▶ _Task data_:
▼
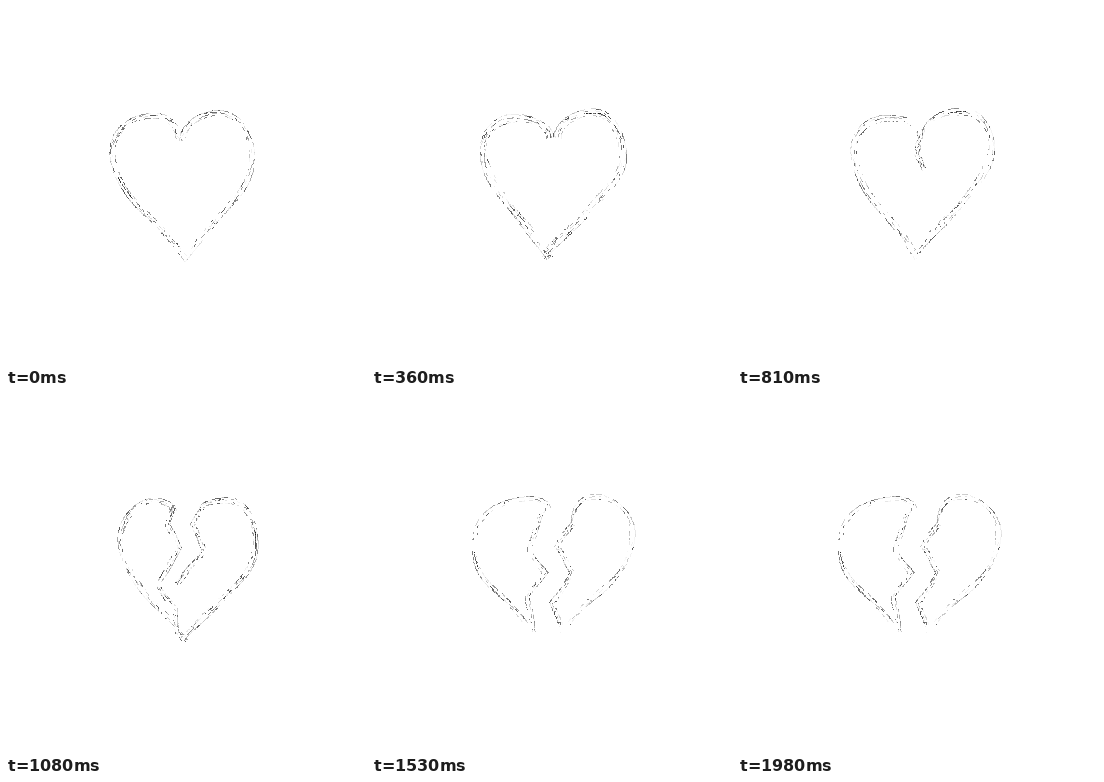
These frames come from a looping animation (360x360 px, 2.07 s). An HTML page with a canvas:

```html
<!DOCTYPE html>
<html lang="en">
<head>
<meta charset="utf-8">
<title>Breaking heart</title>
<style>
  html, body { margin: 0; width: 100%; height: 100%; overflow: hidden; background: #fff; }
  canvas { display: block; width: 360px; height: 360px; }
</style>
</head>
<body>
<canvas id="stage" width="360" height="360"></canvas>
<script>
const STEP = 90, COUNT = 23, SAMPLES = 260;
const ctx = document.getElementById('stage').getContext('2d');

// A rim is notch, peak, side, tip; a crack is a zigzag from top to bottom.
// dark: rim index and the stretch of it that is pressed harder.
const round = {
  width: 5, bulge: .35, dark: [0, .55, .66],
  rims: [[174,134, 148,106, 103,148, 179,255], [174,134, 210,104, 249,150, 179,255]],
  cracks: []
};
const tilted = {
  width: 7, bulge: .35, dark: [1, .17, .27],
  rims: [[181,131, 144,108, 107,143, 174,253], [181,131, 222,103, 254,148, 174,253]],
  cracks: []
};
const chipped = {
  width: 6, bulge: .35, dark: [1, .15, .23],
  rims: [[183,128, 150,108, 112,146, 177,253], [183,128, 226,102, 256,140, 177,253]],
  cracks: [[184,126, 180,147, 188,162]]
};
const cracked = {
  width: 5, bulge: .4, dark: [1, .36, .45],
  rims: [[170,118, 146,104, 112,146, 177,248], [193,113, 220,103, 252,148, 177,248]],
  cracks: [[170,112, 163,130, 176,154, 153,190, 170,214, 173,240], [193,113, 184,131, 196,155, 169,188]]
};
const parted = {
  width: 4, bulge: .5, dark: [0, .57, .74],
  rims: [[175,126, 145,104, 102,150, 165,245], [186,145, 225,101, 262,145, 188,235]],
  cracks: [[175,126, 161,155, 174,187, 159,211, 165,245], [186,145, 195,183, 181,210, 188,235]]
};
const spread = {
  width: 4, bulge: .5, dark: [0, .56, .65],
  rims: [[178,115, 155,102, 99,150, 153,231], [198,128, 223,100, 262,140, 198,230]],
  cracks: [[175,110, 158,155, 175,178, 157,202, 163,237], [198,128, 182,152, 198,178, 178,208, 188,238]]
};
const keys = [
  [0, round], [4, tilted], [5, round], [9, chipped], [12, cracked],
  [15, parted], [17, spread], [20, parted], [22, spread]
];

const lerp = (a, b, k) => a + (b - a) * k;
const mix = (p, q, k) => p.map((v, i) => lerp(v, q[i], k));
const pairs = flat => flat.flatMap((v, i) => i % 2 ? [] : [[v, flat[i + 1]]]);

function random(seed) {
  let s = seed * 7919 + 17;
  return () => {
    s = (s + 0x6D2B79F5) | 0;
    let r = Math.imul(s ^ s >>> 15, 1 | s);
    r ^= r + Math.imul(r ^ r >>> 7, 61 | r);
    return ((r ^ r >>> 14) >>> 0) / 4294967296;
  };
}

function bezier(a, b, c, d) {
  return Array.from({ length: 41 }, (_, i) => {
    const u = i / 40, v = 1 - u;
    return a.map((_, n) => v ** 3 * a[n] + 3 * v * v * u * b[n] + 3 * v * u * u * c[n] + u ** 3 * d[n]);
  });
}

// Two quarter ellipses over the lobe, then a sweep down to the tip.
function rim(flat, bulge) {
  const [notch, peak, side, tip] = pairs(flat), arc = .55;
  return [
    ...bezier(notch, mix(notch, [notch[0], peak[1]], arc), mix(peak, [notch[0], peak[1]], arc), peak),
    ...bezier(peak, mix(peak, [side[0], peak[1]], arc), mix(side, [side[0], peak[1]], arc), side),
    ...bezier(side, mix(side, [side[0], tip[1]], bulge), mix(tip, side, .33), tip)
  ];
}

function resample(line) {
  const len = [0];
  for (let i = 1; i < line.length; i++) {
    len.push(len[i - 1] + Math.hypot(line[i][0] - line[i - 1][0], line[i][1] - line[i - 1][1]));
  }
  let j = 1;
  return Array.from({ length: SAMPLES }, (_, i) => {
    const goal = len[len.length - 1] * i / (SAMPLES - 1);
    while (j < line.length - 1 && len[j] < goal) j++;
    return mix(line[j - 1], line[j], (goal - len[j - 1]) / (len[j] - len[j - 1] || 1));
  });
}

function dot(points, i, offset, side, shade) {
  const a = points[Math.max(0, i - 3)], b = points[Math.min(SAMPLES - 1, i + 3)];
  const dx = b[0] - a[0], dy = b[1] - a[1], d = Math.hypot(dx, dy) || 1;
  ctx.fillStyle = `rgb(${shade},${shade},${shade})`;
  ctx.fillRect(
    Math.round(points[i][0] + side * dy / d * offset),
    Math.round(points[i][1] - side * dx / d * offset), 1, 1);
}

// Several broken, wavering hairlines side by side.
function pencil(points, end, side, width, rnd) {
  const lines = Math.round(width / 2) + 1;
  for (let n = 0; n < lines; n++) {
    const phase = rnd() * 6;
    const cover = n ? .38 : .72;
    for (let i = 0; i < end;) {
      const stop = Math.min(end, i + 1 + Math.floor(rnd() * 5));
      const shade = Math.floor(250 - 170 * rnd() ** 1.6);
      const on = rnd() < cover * (1 + .35 * Math.sin(i / 17 + phase));
      const offset = width * n / (lines - 1) + .7 * Math.sin(i / 13 + phase);
      for (; i < stop; i++) if (on) dot(points, i, offset, side, shade);
    }
  }
}

function draw(frame) {
  const next = Math.max(1, keys.findIndex(key => key[0] >= frame));
  const [t0, from] = keys[next - 1], [t1, to] = keys[next];
  const k = (frame - t0) / (t1 - t0);
  const width = lerp(from.width, to.width, k);
  const rnd = random(frame < 15 ? frame : 15 + frame % 5);
  ctx.fillStyle = '#fff';
  ctx.fillRect(0, 0, 360, 360);

  for (const i of [0, 1]) {
    const side = i ? -1 : 1;
    const a = resample(rim(from.rims[i], from.bulge)), b = resample(rim(to.rims[i], to.bulge));
    const points = a.map((p, n) => mix(p, b[n], k));
    pencil(points, SAMPLES, side, width, rnd);

    const [darkRim, start, stop] = (k < .5 ? from : to).dark;
    for (let n = Math.floor(start * SAMPLES); darkRim === i && n < stop * SAMPLES; n++) {
      if (rnd() < .85) dot(points, n, width / 2, side, Math.floor(20 + rnd() * 110));
    }

    if (!to.cracks[i]) continue;
    const whole = !from.cracks[i];
    const c = resample(pairs(whole ? to.cracks[i] : from.cracks[i])), d = resample(pairs(to.cracks[i]));
    const grown = whole ? Math.max(0, 2 * k - 1) : 1;
    pencil(c.map((p, n) => mix(p, d[n], k)), Math.floor(SAMPLES * grown), -side, 4, rnd);
  }
}

const begin = performance.now();
let shown = -1;
function tick() {
  const frame = Math.floor((performance.now() - begin) / STEP) % COUNT;
  if (frame !== shown) draw(shown = frame);
  requestAnimationFrame(tick);
}
tick();
</script>
</body>
</html>
```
▲
▶ _Task to carry out_: Search the records above for the string "stop". Report each line that has it.

▶ _Answer_:
      const stop = Math.min(end, i + 1 + Math.floor(rnd() * 5));
      for (; i < stop; i++) if (on) dot(points, i, offset, side, shade);
    const [darkRim, start, stop] = (k < .5 ? from : to).dark;
    for (let n = Math.floor(start * SAMPLES); darkRim === i && n < stop * SAMPLES; n++) {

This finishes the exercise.